Bringing language learning into the workplace is challenging, for both employees and employers, remote and in-office. This initiative is a way of accompanying language learners into starting to apply their learned language at work. A solution that is driven by service design, co-created and led by the denkwerk community.

The outcome of it is Denklisch /dénk-ɡlɪʃ/ a collaborative language learning game that brings language practice closer to the working routine. With weekly check-ins and daily challenges, the game brings learners together and challenges participants to practice a bit every day, in fun and unexpected ways, providing not only a reason to practice but also the right people to do it with.

“Collaborating with others when doing tasks was nice… When you do it (language tasks) with a group of like-minded people you feel more motivated.”

Denklisch community member

What we learned in overcoming language barriers

We used a service design approach to move from understanding to prototyping, keeping community practices as the forefront. From the community, we held a retrospective to gather feedback and input from our pilot. Drawing from those shared perspectives and conversations, here are the overarching conclusions of the program.

96 Challenges

12 weeks

7 Players

The Game as a Safe Space

The game provides a safe space to get into the learning role, and outside of their professional working role.

  • To learn work vocabulary, one needs to practice at work and ideally with (close-to) real content.

  • Everyone has a different learning process and needs different stimuli, tasks, and will find motivation in different activities.

  • Having a group of learners is key to keeping higher motivation.

  • A learning community can make a longer development process more transparent.

  • The game transforms daily interactions into learning opportunities.

“You slowly get comfortable with speaking German. Because when you do it as a task, it is like you are learning something. So you can start doing it from your safe area. As it is as a task, you don’t need to be fluent, you don’t need to know everything, you are a student, you are allowed to make mistakes … It sets expectation, creates a safe area to make mistakes, so no one is judging you.”

Denklisch community member

Conclusions on breaking language barriers

Language learning is a big undertaking and very likely a long process. There is no single answer nor single method that can facilitate this process for every different learner. What does help, is gamifying the process to increase motivation and get people outside of the limitations of professionalism. Challenges that remind that even the smallest practice counts towards achieving the greater goal of learning a foreign language. Mindset shifts that help participants to realize that those small daily moments here and there are in fact opportunities to learn. 

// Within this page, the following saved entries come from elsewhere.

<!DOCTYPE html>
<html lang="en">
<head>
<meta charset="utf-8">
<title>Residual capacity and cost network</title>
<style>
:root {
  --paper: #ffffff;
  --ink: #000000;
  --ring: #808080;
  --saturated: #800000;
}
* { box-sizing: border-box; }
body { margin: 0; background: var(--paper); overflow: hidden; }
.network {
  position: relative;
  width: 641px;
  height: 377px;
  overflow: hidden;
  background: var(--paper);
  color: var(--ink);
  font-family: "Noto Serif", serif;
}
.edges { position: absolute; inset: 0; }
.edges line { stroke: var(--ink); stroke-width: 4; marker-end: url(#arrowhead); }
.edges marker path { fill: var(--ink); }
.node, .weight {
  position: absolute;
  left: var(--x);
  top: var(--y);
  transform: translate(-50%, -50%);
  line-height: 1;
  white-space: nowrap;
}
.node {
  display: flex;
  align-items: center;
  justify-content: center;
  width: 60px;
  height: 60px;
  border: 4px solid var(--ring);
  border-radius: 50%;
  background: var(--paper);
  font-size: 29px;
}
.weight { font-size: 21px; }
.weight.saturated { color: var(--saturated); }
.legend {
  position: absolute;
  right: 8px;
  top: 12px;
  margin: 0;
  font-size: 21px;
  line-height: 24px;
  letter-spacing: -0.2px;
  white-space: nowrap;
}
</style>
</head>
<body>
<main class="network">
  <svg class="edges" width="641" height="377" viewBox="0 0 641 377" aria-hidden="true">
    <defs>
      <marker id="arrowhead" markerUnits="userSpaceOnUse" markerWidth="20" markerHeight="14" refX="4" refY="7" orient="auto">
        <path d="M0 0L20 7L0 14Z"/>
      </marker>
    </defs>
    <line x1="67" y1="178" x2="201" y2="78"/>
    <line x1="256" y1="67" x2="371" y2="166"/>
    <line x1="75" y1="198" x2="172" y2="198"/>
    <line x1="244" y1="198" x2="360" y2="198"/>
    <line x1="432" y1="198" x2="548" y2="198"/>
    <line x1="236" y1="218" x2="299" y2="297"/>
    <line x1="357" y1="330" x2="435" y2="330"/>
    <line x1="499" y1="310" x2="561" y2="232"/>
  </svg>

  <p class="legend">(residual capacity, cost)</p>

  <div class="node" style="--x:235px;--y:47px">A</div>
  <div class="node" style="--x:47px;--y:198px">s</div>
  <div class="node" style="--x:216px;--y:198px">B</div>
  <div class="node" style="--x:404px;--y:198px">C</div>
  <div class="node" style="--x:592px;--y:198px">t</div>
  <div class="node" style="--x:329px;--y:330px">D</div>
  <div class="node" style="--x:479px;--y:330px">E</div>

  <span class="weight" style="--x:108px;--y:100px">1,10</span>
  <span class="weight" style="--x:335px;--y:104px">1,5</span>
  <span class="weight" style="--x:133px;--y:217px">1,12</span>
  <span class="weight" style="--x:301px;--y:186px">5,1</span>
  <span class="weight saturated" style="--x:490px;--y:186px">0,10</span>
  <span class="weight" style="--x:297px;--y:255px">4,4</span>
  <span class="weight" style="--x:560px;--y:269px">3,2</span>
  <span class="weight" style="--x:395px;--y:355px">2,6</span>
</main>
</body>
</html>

A community that not only connects individuals but inspires them.

The safe space, makes you realize you can do more than you think.